··· Source records ···

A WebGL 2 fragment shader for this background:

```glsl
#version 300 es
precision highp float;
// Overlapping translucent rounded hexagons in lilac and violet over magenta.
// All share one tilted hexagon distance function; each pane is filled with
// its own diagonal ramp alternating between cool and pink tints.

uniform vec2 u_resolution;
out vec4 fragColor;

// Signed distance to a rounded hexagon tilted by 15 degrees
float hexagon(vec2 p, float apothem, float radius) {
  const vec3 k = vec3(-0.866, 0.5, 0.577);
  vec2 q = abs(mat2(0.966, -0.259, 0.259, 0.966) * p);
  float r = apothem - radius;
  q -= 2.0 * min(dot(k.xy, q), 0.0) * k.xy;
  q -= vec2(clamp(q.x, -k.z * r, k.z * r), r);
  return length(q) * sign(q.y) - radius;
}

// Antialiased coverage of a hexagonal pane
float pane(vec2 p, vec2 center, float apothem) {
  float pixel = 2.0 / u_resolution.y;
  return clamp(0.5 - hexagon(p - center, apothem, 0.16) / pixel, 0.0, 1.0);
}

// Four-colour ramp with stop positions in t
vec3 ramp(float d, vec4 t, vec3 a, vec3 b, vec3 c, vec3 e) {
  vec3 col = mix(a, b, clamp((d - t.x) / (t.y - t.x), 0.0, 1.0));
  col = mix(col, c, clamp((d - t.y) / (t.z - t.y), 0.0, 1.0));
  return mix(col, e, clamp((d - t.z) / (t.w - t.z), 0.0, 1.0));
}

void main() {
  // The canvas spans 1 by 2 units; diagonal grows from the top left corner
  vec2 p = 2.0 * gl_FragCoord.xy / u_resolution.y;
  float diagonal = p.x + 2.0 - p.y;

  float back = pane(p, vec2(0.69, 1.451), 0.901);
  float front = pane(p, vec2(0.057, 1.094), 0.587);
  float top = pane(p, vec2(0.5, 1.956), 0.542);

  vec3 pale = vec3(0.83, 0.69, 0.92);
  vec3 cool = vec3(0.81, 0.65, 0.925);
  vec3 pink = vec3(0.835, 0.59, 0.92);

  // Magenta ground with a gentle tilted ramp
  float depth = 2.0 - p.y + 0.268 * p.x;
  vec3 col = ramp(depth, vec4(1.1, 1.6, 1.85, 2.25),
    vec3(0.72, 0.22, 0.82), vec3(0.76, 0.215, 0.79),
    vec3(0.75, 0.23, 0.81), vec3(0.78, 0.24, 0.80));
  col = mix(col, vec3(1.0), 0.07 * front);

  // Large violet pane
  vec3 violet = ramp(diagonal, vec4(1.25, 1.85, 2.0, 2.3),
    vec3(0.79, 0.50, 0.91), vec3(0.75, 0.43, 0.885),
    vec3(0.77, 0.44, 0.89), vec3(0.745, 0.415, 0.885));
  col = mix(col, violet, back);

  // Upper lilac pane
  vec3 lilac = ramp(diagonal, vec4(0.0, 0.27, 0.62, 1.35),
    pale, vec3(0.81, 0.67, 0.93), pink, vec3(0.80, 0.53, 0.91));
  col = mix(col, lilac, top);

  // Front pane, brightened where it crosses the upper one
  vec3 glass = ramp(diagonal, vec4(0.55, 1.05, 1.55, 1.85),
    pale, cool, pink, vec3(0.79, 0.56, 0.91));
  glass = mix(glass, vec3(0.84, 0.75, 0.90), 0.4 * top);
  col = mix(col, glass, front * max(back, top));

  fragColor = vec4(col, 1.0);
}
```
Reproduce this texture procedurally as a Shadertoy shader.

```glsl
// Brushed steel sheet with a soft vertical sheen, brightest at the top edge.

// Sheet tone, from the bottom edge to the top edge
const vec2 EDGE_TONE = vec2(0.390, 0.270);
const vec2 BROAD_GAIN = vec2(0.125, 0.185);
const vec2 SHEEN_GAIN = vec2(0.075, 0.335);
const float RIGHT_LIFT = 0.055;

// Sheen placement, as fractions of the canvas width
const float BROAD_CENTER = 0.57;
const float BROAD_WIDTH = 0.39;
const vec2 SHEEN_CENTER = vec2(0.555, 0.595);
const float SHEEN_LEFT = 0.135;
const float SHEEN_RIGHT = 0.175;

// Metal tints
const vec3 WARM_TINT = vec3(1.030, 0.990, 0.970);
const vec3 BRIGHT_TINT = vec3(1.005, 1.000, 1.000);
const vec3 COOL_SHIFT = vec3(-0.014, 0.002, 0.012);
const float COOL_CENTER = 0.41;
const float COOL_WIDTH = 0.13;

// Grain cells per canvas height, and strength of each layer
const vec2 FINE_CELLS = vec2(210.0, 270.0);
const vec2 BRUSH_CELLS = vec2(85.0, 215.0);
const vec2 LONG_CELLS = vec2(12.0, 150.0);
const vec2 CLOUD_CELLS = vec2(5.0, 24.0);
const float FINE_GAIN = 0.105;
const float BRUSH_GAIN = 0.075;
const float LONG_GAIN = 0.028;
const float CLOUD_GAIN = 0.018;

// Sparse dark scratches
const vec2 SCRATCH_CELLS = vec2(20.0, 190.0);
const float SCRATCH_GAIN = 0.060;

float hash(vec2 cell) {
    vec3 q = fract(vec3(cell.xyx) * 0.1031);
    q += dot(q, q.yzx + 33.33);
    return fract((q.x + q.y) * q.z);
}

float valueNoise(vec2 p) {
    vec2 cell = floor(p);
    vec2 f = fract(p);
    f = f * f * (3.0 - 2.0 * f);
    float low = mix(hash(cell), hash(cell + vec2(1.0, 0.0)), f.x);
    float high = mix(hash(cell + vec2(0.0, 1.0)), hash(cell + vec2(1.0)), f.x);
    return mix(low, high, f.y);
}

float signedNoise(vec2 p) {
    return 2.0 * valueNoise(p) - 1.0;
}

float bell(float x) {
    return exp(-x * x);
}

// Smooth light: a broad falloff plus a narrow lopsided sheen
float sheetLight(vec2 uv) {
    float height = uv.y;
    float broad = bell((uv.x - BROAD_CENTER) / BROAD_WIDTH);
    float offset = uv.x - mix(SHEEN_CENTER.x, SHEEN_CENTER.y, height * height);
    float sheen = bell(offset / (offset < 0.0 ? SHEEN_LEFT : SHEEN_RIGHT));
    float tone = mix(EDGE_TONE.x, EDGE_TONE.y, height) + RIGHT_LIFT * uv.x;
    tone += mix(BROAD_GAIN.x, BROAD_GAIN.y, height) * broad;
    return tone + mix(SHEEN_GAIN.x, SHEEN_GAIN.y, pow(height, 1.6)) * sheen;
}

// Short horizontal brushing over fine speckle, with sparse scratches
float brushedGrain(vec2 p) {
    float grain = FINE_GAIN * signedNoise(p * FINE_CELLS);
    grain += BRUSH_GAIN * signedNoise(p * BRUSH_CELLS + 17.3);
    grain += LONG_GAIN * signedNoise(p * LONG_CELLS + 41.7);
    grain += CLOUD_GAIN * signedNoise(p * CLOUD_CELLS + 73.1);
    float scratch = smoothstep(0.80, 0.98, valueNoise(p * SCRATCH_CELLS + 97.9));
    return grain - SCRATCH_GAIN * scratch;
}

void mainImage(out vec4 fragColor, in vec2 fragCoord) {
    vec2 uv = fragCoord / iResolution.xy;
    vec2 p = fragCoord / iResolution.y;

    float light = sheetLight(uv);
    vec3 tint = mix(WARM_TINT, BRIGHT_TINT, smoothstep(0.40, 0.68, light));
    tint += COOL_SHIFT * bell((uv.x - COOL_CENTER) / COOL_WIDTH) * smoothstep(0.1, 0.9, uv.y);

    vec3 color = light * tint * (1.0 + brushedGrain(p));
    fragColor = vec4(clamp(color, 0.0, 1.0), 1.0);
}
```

···

■ **Work instructions**
Whenever a line of the data includes "bell", copy that line.

■ **Response to this task**
float bell(float x) {
    float broad = bell((uv.x - BROAD_CENTER) / BROAD_WIDTH);
    float sheen = bell(offset / (offset < 0.0 ? SHEEN_LEFT : SHEEN_RIGHT));
    tint += COOL_SHIFT * bell((uv.x - COOL_CENTER) / COOL_WIDTH) * smoothstep(0.1, 0.9, uv.y);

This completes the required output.